How Football Went Fashion

The relationship between fashion and football is nothing new. First it was the fans, the so-called casuals who became style pioneers in the 1970s and ’80s, importing of European luxury brands like Stone Island and Fila before anyone else, and inventing terrace fashion in the process. Then there’s fashion itself – which seems to find an evergreen source of inspiration in the game, as Martine Rose, Liam Hodges and just about every other designer with half an eye on the wider world has shown us. Even footballers themselves, so long anti-Midases of fashion – prone to trucker hats, bootcut jeans and anything else from the bad taste section in the Trafford Centre – have gotten in on the act. Post-Beckham, it’s Arsenal’s some-time full-back Hector Bellerin leading the charge, perhaps spending as much time on the front row of Fashion Week as he does in the Emirates dugout.

Football’s changing style icons: George Best, David Beckham, Andrea Pirlo, Hector Bellerin

However, when it comes to the clubs, the kits, the official end of football fashion… the results have traditionally been lacking at best, downright upsetting at worst. Football gear is easily recontextualised by Dover Street lads, high-end designers and streetwear brands – but as clubs are largely run by normie marketing execs and ex-players, we’ve rarely seen kits and training wear that match the stylistic pull of the game itself. For every Fiorucci-sponsored Milan kit, every Balenciaga-esque David James jersey or Wavey Garms-friendly retro football shirt – there has been many a dud, deadlock or disaster. People have started entire blogs about terrible football kits, where they can lament the infamous Hull City ‘tiger’ kit, Coventry’s dirt brown number from ’78 and Chelsea’s ‘broken TV grey and Tango orange’ away offering from the ’94/95 season.

There is still an ongoing disconnect between what fans think looks good and what clubs do. Despite the hugely hyped social media announcements, the massive sponsorship deals, the staged drops, a lot of modern football kits are still major disappointments – victims of both over- and underthinking. Arsenal’s ’19/20 ‘bruised banana’ away kit being just one of the most recent examples. But there are real signs of change out there. Sportswear dominates men’s fashion, and football culture is fashionable again. Magazines like Mundial are dedicated to it. Loyle Carner wears football shirts on stage. Drake wears them all the time. All of which means the shiny suit brigade who tend to run things have started to hand over some aesthetic power to a younger generation, who in turn look high fashion and streetwear for inspiration.
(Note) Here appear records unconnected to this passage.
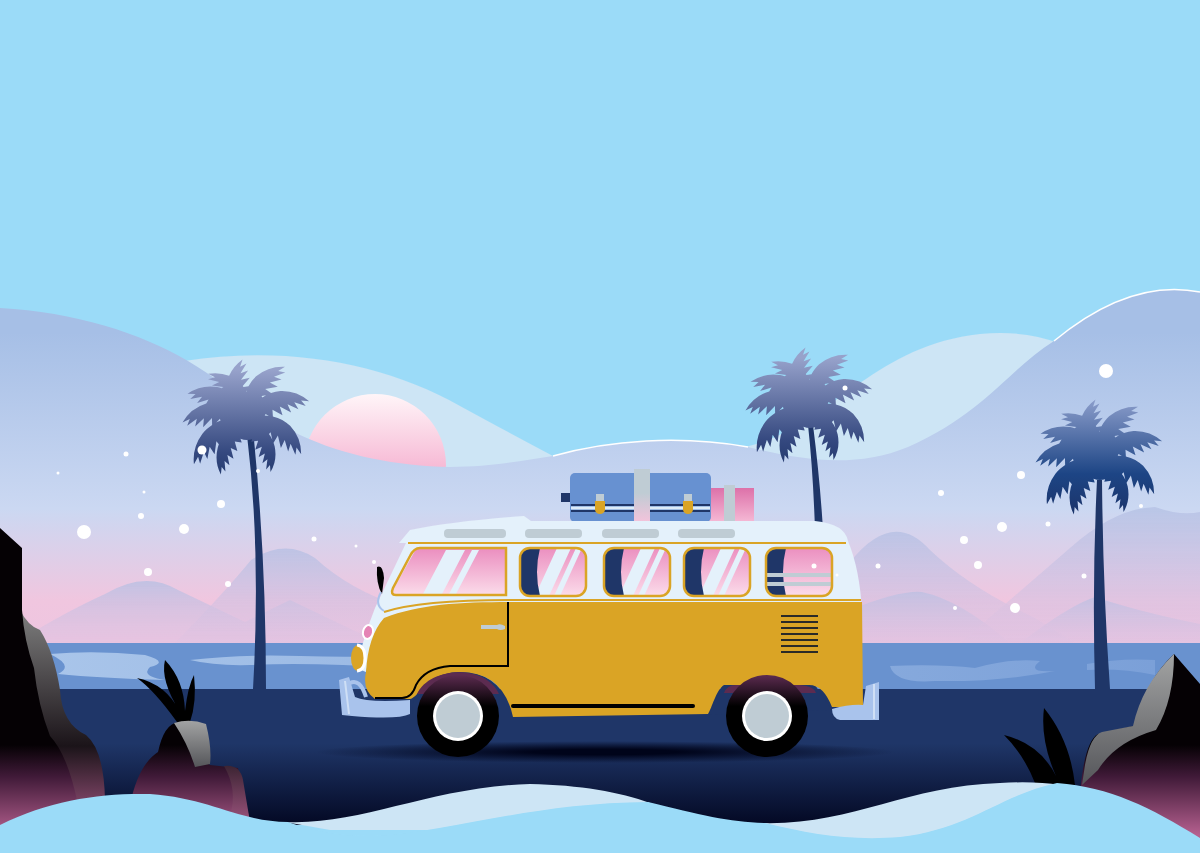
<!DOCTYPE html>
<html lang="en">
<head>
<meta charset="utf-8">
<title>Camper van by the sea</title>
<style>
:root {
  --sky: #9bdbf8; --mist: #cde5f5; --sea: #6992cf; --foam: #9dbce6;
  --navy: #1f3668; --van: #daa425; --shell: #e4f1fb; --steel: #bfccd4;
  --chrome: #a9c3ec; --case: #6791d1; --pink: #e583b5; --ink: #000;
}
html, body { margin: 0; height: 100%; overflow: hidden; background: var(--sky); }
svg { display: block; width: 1200px; height: 853px; }
.sky { fill: var(--sky); } .mist { fill: var(--mist); } .sea { fill: var(--sea); }
.navy { fill: var(--navy); } .van-paint { fill: var(--van); } .shell { fill: var(--shell); }
.steel { fill: var(--steel); } .chrome { fill: var(--chrome); } .case { fill: var(--case); }
.pink { fill: var(--pink); } .white { fill: #fff; }
.trim { fill: none; stroke: var(--van); stroke-width: 2; }
.seam { fill: none; stroke: var(--ink); stroke-width: 2; }
.frame { fill: none; stroke: var(--van); stroke-width: 2.5; }
</style>
</head>
<body>
<svg viewBox="0 0 1200 853" role="img" aria-label="Yellow camper van with luggage on a coast road between palm trees">
<defs>
  <linearGradient id="dusk" gradientUnits="userSpaceOnUse" x1="0" y1="290" x2="0" y2="643">
    <stop offset=".12" stop-color="#a6bfe6"/><stop offset=".62" stop-color="#cbd8f2"/><stop offset=".88" stop-color="#f0c6df"/><stop offset="1" stop-color="#eec5e0"/>
  </linearGradient>
  <linearGradient id="sun-glow" x2="0" y2="1"><stop offset="0" stop-color="#fff5f8"/><stop offset=".55" stop-color="#f6b6d3"/></linearGradient>
  <linearGradient id="ridge" x2="0" y2="1"><stop offset="0" stop-color="#b3bfe3"/><stop offset="1" stop-color="#dcc2e2" stop-opacity=".5"/></linearGradient>
  <linearGradient id="asphalt" x2="0" y2="1"><stop offset=".4" stop-color="#1f3668"/><stop offset="1" stop-color="#030823"/></linearGradient>
  <linearGradient id="foam-light"><stop offset="0" stop-color="#a9c5ea"/><stop offset="1" stop-color="#7ba0d8"/></linearGradient>
  <linearGradient id="leaf" x2="0" y2="1"><stop offset=".1" stop-color="#97a2cb"/><stop offset=".75" stop-color="#34487f"/><stop offset="1" stop-color="#1f3668"/></linearGradient>
  <linearGradient id="leaf-deep" x2="0" y2="1"><stop offset="0" stop-color="#8fa0cd"/><stop offset=".6" stop-color="#1d4585"/><stop offset="1" stop-color="#1b2f63"/></linearGradient>
  <linearGradient id="glass" x2="0" y2="1"><stop offset="0" stop-color="#eb8fc0"/><stop offset="1" stop-color="#fbdcea"/></linearGradient>
  <linearGradient id="rock" gradientUnits="userSpaceOnUse" x1="0" y1="745" x2="0" y2="835"><stop offset="0" stop-color="#050104"/><stop offset=".35" stop-color="#401a38"/><stop offset="1" stop-color="#b5608f"/></linearGradient>
  <linearGradient id="rock-face" gradientUnits="userSpaceOnUse" x1="0" y1="620" x2="0" y2="830"><stop offset="0" stop-color="#777"/><stop offset=".6" stop-color="#1b1419"/><stop offset="1" stop-color="#a85987"/></linearGradient>
  <linearGradient id="stone" x2="0" y2="1"><stop offset="0" stop-color="#a2a3a3"/><stop offset="1" stop-color="#55565a"/></linearGradient>
  <linearGradient id="tyre" x2="0" y2="1"><stop offset="0" stop-color="#5c2b50"/><stop offset=".38" stop-color="#000"/></linearGradient>
  <linearGradient id="strap" x2="0" y2="1"><stop offset=".45" stop-color="#bfccd4"/><stop offset="1" stop-color="#f3c3db"/></linearGradient>
  <linearGradient id="bag" x2="0" y2="1"><stop offset="0" stop-color="#dd71a9"/><stop offset="1" stop-color="#f5b9d5"/></linearGradient>
  <radialGradient id="shade"><stop offset=".25" stop-color="#00041a"/><stop offset="1" stop-color="#00041a" stop-opacity="0"/></radialGradient>

  <path id="frond" d="M0 3C10-13 28-17 42-12Q57-6 64 9L57 5 59 12 50 4 51 12 43 3 43 12 35 2 34 11 27 2 24 10 19 3 13 8Z"/>
  <clipPath id="crown">
    <use href="#frond" transform="rotate(25)"/>
    <use href="#frond" transform="rotate(-24)"/>
    <use href="#frond" transform="rotate(-62)"/>
    <use href="#frond" transform="rotate(-103) scale(.92 1)"/>
    <use href="#frond" transform="rotate(59) scale(.9 .8)"/>
    <use href="#frond" transform="scale(-1 1) rotate(33) scale(1.08 1)"/>
    <use href="#frond" transform="scale(-1 1) rotate(-5)"/>
    <use href="#frond" transform="scale(-1 1) rotate(-31)"/>
    <use href="#frond" transform="scale(-1 1) rotate(-58) scale(.92 1)"/>
    <use href="#frond" transform="scale(-1 1) rotate(58) scale(.95 .8)"/>
    <circle r="17" cy="4"/>
  </clipPath>
  <rect id="palm-crown" x="-75" y="-62" width="150" height="128" clip-path="url(#crown)"/>

  <g id="wheel">
    <circle r="41" fill="url(#tyre)"/><circle r="25" class="white"/><circle r="22" class="steel"/>
  </g>
  <clipPath id="pane"><rect width="66" height="48" rx="10"/></clipPath>
  <g id="side-window">
    <g clip-path="url(#pane)">
      <rect width="66" height="48" fill="url(#glass)"/>
      <path class="shell" d="M37 0H51L29 48H15ZM56 0H62L40 48H34Z"/>
      <path class="navy" d="M0 0H20Q14 24 20 48H0Z"/>
    </g>
    <rect class="frame" width="66" height="48" rx="10"/>
  </g>
  <g id="clasp"><rect x="-4" y="-7" width="8" height="9" class="steel"/><path class="van-paint" d="M-5 0H5V9Q4 13 0 13T-5 9Z"/></g>
</defs>

<rect class="sky" width="1200" height="853"/>

<g id="hills">
  <path class="mist" d="M184 361C290 345 385 364 460 406Q515 436 553 456L540 500H250ZM745 447C830 428 870 346 980 334Q1025 330 1058 343L920 480H760Z"/>
  <circle cx="375" cy="465" r="71" fill="url(#sun-glow)"/>
  <path d="M0 308C75 312 140 333 188 361C230 386 262 417 300 435C345 456 397 466 450 467C490 467 520 461 553 456C610 440 680 435 748 447C800 460 855 469 908 447C985 413 1010 368 1054 341C1095 307 1145 281 1200 292V643H0Z" fill="url(#dusk)"/>
  <path d="M553 456C610 440 680 435 748 447M1054 341C1095 307 1145 281 1200 292" fill="none" stroke="#fff" stroke-width="1.5"/>
</g>

<g id="mountains" fill="url(#ridge)" opacity=".72">
  <path d="M175 643Q225 592 251 560Q285 538 315 558Q350 590 400 606V643Z"/>
  <path d="M15 643Q65 612 105 594Q145 570 178 590Q220 610 245 622L290 600 380 643Z"/>
  <path d="M800 643L850 562Q893 508 930 550Q970 588 1035 618L1075 643Z"/>
  <path d="M850 610Q900 590 922 592Q960 600 1010 643H850Z"/>
  <path d="M960 643L1070 548Q1115 508 1155 507Q1180 516 1200 512V643Z"/>
  <path d="M1020 643Q1070 605 1095 597Q1140 612 1200 624V643Z"/>
</g>

<g id="sea">
  <rect class="sea" y="643" width="1200" height="47"/>
  <path fill="url(#foam-light)" d="M50 654Q95 650 145 655Q170 662 150 667Q140 676 165 680Q100 678 58 674Q75 666 50 654ZM190 660Q240 654 300 656T400 655V668Q310 662 250 665Q215 666 190 660ZM890 666Q940 664 975 668Q1010 658 1040 661Q1025 673 1055 671Q1000 682 935 681Q895 684 890 666ZM1087 664Q1120 658 1155 660V675Q1120 668 1087 670Z"/>
</g>
<rect id="road" y="689" width="1200" height="136" fill="url(#asphalt)"/>

<g id="stars" class="white">
  <circle cx="84" cy="532" r="7"/><circle cx="184" cy="529" r="5"/><circle cx="221" cy="504" r="4"/><circle cx="148" cy="572" r="4"/><circle cx="141" cy="516" r="3"/><circle cx="126" cy="454" r="2.5"/><circle cx="58" cy="473" r="1.5"/><circle cx="144" cy="492" r="1.5"/><circle cx="228" cy="584" r="3"/><circle cx="314" cy="539" r="2.5"/><circle cx="356" cy="546" r="1.5"/><circle cx="374" cy="562" r="2"/>
  <circle cx="1106" cy="371" r="7"/><circle cx="1002" cy="527" r="5"/><circle cx="964" cy="540" r="4"/><circle cx="1021" cy="475" r="4"/><circle cx="978" cy="565" r="4"/><circle cx="941" cy="493" r="3"/><circle cx="1048" cy="524" r="2.5"/><circle cx="1015" cy="608" r="5"/><circle cx="955" cy="608" r="2"/><circle cx="878" cy="566" r="2.5"/><circle cx="1084" cy="576" r="2.5"/>
</g>

<g id="palms">
  <path class="navy" d="M247 435L254 440Q266 560 266 689H253Q261 550 247 435ZM808 425L813 425Q820 480 823 530H815Q813 470 808 425ZM1097 480L1102 480Q1103 590 1110 689H1095Q1092 580 1097 480Z"/>
  <use href="#palm-crown" x="0" transform="translate(247 419)" fill="url(#leaf)"/>
  <use href="#palm-crown" transform="translate(810 407)" fill="url(#leaf)"/>
  <use href="#palm-crown" transform="translate(1100 459)" fill="url(#leaf-deep)"/>
  <g class="white"><circle cx="202" cy="450" r="4.5"/><circle cx="258" cy="471" r="2"/><circle cx="845" cy="388" r="2.5"/><circle cx="1141" cy="506" r="2"/></g>
</g>

<g id="rocks-left">
  <path fill="url(#rock-face)" d="M20 610Q28 626 40 630Q54 652 60 690Q62 724 86 735Q104 750 105 800L40 815Z"/>
  <path fill="url(#rock)" d="M0 528L22 548V610Q24 640 34 668Q38 705 50 736Q68 755 78 805L0 830Z"/>
  <path d="M177 722Q154 690 137 678Q166 684 180 712Q160 680 165 660Q184 680 185 711Q188 686 194 675Q197 702 190 722Z"/>
  <path fill="url(#rock)" d="M130 805Q138 765 158 752Q164 724 178 722L195 750 210 765 238 768 250 822Z"/>
  <path fill="url(#stone)" d="M174 723Q190 718 206 724Q212 748 210 764L195 767Q188 744 174 723Z"/>
  <path fill="url(#rock-face)" d="M224 766Q240 764 243 780L250 822 230 815Q238 790 224 766Z"/>
</g>
<g id="rocks-right">
  <path d="M1035 783Q1024 755 1004 735Q1040 744 1056 776Q1040 740 1044 708Q1070 740 1075 785Z"/>
  <path fill="url(#rock)" d="M1080 795Q1084 742 1098 734L1134 726Q1146 680 1174 654L1200 684V840Z"/>
  <path fill="url(#stone)" d="M1085 765Q1090 736 1102 732L1133 726Q1142 685 1174 654Q1174 700 1156 730Q1115 742 1098 770L1082 785Z"/>
</g>

<g id="camper">
  <ellipse cx="605" cy="752" rx="290" ry="11" fill="url(#shade)"/>
  <path class="navy" d="M412 715Q412 672 460 671Q500 672 514 715ZM708 715L722 685H815L832 710Z"/>

  <g id="luggage">
    <rect x="708" y="488" width="46" height="34" fill="url(#bag)"/><rect class="steel" x="724" y="485" width="11" height="37"/>
    <rect class="navy" x="561" y="493" width="12" height="9"/>
    <rect class="case" x="570" y="473" width="141" height="49" rx="5"/>
    <path d="M571 505H710M571 511H710" stroke="#1f3668" stroke-width="2"/><path d="M571 508H710" stroke="#dcebf8" stroke-width="3"/>
    <rect x="634" y="469" width="16" height="53" fill="url(#strap)"/>
    <use href="#clasp" x="600" y="501"/><use href="#clasp" x="688" y="501"/>
  </g>

  <g id="body">
    <path class="shell" d="M399 543L410 530Q455 521 524 516L531 521H815Q845 524 848 541Q860 570 862 612H510L390 630Q370 650 366 672L356 668Q364 636 375 608L406 543Z"/>
    <path class="van-paint" d="M384 618C420 604 460 602 512 602H862L863 707H832Q823 684 808 685H724C716 690 712 708 708 714L513 717Q503 671 458 672C424 674 420 697 410 699H375Q362 690 366 672Q368 636 384 618Z"/>
    <path class="trim" d="M408 543H846M384 612Q420 600 512 600H861"/>
    <g class="steel"><rect x="444" y="529" width="62" height="9" rx="4"/><rect x="525" y="529" width="57" height="9" rx="4"/><rect x="602" y="529" width="57" height="9" rx="4"/><rect x="678" y="529" width="57" height="9" rx="4"/></g>
  </g>

  <g id="windows">
    <path d="M416 549H506V595H395Q390 595 393 590Z" fill="url(#glass)"/>
    <path class="shell" d="M446 550H465L442 594H423ZM472 550H479L456 594H449Z"/>
    <path class="frame" d="M420 548H506V595H396Q390 595 393 588L410 556Q414 548 420 548Z"/>
    <use href="#side-window" x="520" y="548"/><use href="#side-window" x="604" y="548"/><use href="#side-window" x="684" y="548"/>
    <g transform="translate(766 548)">
      <g clip-path="url(#pane)"><rect width="66" height="48" fill="url(#glass)"/><path class="navy" d="M0 0H20Q14 24 20 48H0Z"/><path class="steel" d="M0 25H66V29H0ZM0 34H66V38H0Z"/></g>
      <rect class="frame" width="66" height="48" rx="10"/><circle class="white" cx="48" cy="18" r="2.5"/><circle class="white" cx="71" cy="27" r="1.5"/>
    </g>
  </g>

  <g id="details">
    <path class="seam" d="M508 602V666H450Q425 668 416 685Q412 698 402 698H375"/>
    <path d="M513 706H693" stroke="#000" stroke-width="4" stroke-linecap="round"/>
    <path class="steel" d="M481 625H497Q500 623 505 626V629Q500 631 497 629H481Z"/>
    <path d="M781 616H818M781 622H818M781 628H818M781 634H818M781 640H818M781 646H818M781 652H818" stroke="#2a2a28" stroke-width="2"/>
    <path d="M377 567Q383 564 384 578L382 594Q376 584 377 567Z"/><path d="M381 592Q374 605 384 611" fill="none" stroke="#a9c3ec" stroke-width="2"/>
    <ellipse cx="368" cy="632" rx="5" ry="7" class="pink" stroke="#fff" stroke-width="2" transform="rotate(12 368 632)"/>
    <ellipse cx="358" cy="658" rx="7" ry="13" class="van-paint"/><path d="M357 645Q365 646 365 658T357 671" fill="none" stroke="#fff" stroke-width="3"/>
  </g>

  <g id="bumpers" class="chrome">
    <path d="M339 680L349 677 355 697Q368 703 410 700V714Q398 720 352 716L342 715Z"/>
    <path d="M350 683Q360 678 366 697" fill="none" stroke="#a9c3ec" stroke-width="4"/>
    <path d="M832 709Q850 704 863 705L866 686 879 682V720H840Q832 718 832 709Z"/>
    <path d="M345 681L349 714M874 684V719" stroke="#cfdff5" stroke-width="2"/>
  </g>

  <path d="M417 694C430 666 486 664 499 694ZM724 693Q727 685 736 685H800Q814 686 816 693Z" fill="#5c2b50"/>
  <use href="#wheel" x="458" y="716"/><use href="#wheel" x="767" y="716"/>
</g>

<g id="shore">
  <path class="mist" d="M285 822C360 826 430 787 530 784C580 785 620 792 650 803L560 830H330ZM760 823C850 826 905 786 1000 783Q1035 781 1060 785L1000 840H840Z"/>
  <path class="sky" d="M0 825C50 800 100 793 150 794C210 798 240 822 288 822C310 830 340 837 375 836C450 832 530 803 648 802C700 815 730 822 765 823C810 834 850 841 900 837C970 829 1000 795 1057 783C1110 787 1150 807 1200 838V853H0Z"/>
</g>
</svg>
</body>
</html>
Football fans, 1985

One of the great kit successes of recent years, one that you’ll probably find in almost any conurbation larger than 500 people on earth, is the home kit of Paris Saint-Germain – the gold-standard bearer for trendy football tops. This shirt, from a little-loved team, in a little-watched league has become something of an iconic garment in recent years. It isn’t the most beautiful or flashy number, but something about its simplicity, and its prominence in music videos by rappers like PNL and MHD has cemented it as a must-have piece. Most recently it was seen on ‘Alex from Glasto’ – who, being from Somerset probably doesn’t follow Thomas Tuchel’s boys home and away, but finds something in the connotations it provides. It might be hard to define why that shirt has become so popular (and it definitely isn’t the team itself), but it’s a standard that many clubs and even national sides are clearly trying to emulate: an instantly recognisable, collectable kit that goes beyond traditional local allegiances, in a way that American basketball vests often do.

Jordan x Paris Saint Germain

Following on from the accidental success of its home kit, PSG has now created something of a diffusion line, its very own ‘X’ collaboration with Nike Jordan – who interestingly, are very much pioneers in the field of sportswear as streetwear. Looking at the pieces, it’s not too hard to imagine that they might become the official PSG kit one day. Also looking for credibility (not to mention a Champions League) is Juventus – which has formed an unlikely allegiance with Palace Skateboards. At first, there was a rumour Palace was actually going to be doing the official kit, but Adidas quickly quelled that by releasing probably the worst Juve kit in years. Cristiano Ronaldo might not be wearing Palace just yet, but the collaboration shows the ambition of both Palace and Juventus, both in their own sectors and in the global market of cool where a football team can now be as hip as a brand or rapper if they want to be.

Palace x Juventus

There are other examples of a kind of growing ambition in this field keep coming: Chelsea’s latest away shirt pays homage to the club’s association with the Kings Road, paying tribute to its mod/ska history with a Fred Perry-esque collar. Reactions are mixed, but it certainly beats some of the recent offerings which seem to have been aimed at 14-year-old chat stream nerds in Atlanta and Kuala Lumpur. It’s a shame that the home kit, with its borderline deep-V neck and lame pattern effect doesn’t look half as good. Then there’s the 2018 Nigeria World Cup kit – which became a real hot piece for even the casual fan, far more so than any of the more established team’s efforts – most likely because it wasn’t scared to be bold, on-trend, and understanding of the culture of the team it was worn by. Resellers went crazy for it and it’s already been re-released a number of times, like the best Air Jordan shoes.

And don’t forget the tracksuits and training wear – once upon a time only worn by club physios – but in the age of athleisure, deeply fashionable. Naturally, PSG seems to lead the charge in this.

Nigerian 2018 World Cup Kit

Football is starting to broaden its aesthetic horizons. We might be a long way off seeing the Virgil Abloh X Stoke City home kit we all really want to see, but clubs are certainly looking towards the streets and the catwalks for inspiration, and that can only be a good thing. As long as it stays interesting and collaborative, rather than hackneyed and cynical, we might just be looking at a new golden era of football kits. Or those ‘worst kits ever’ blogs might have a few more entries yet.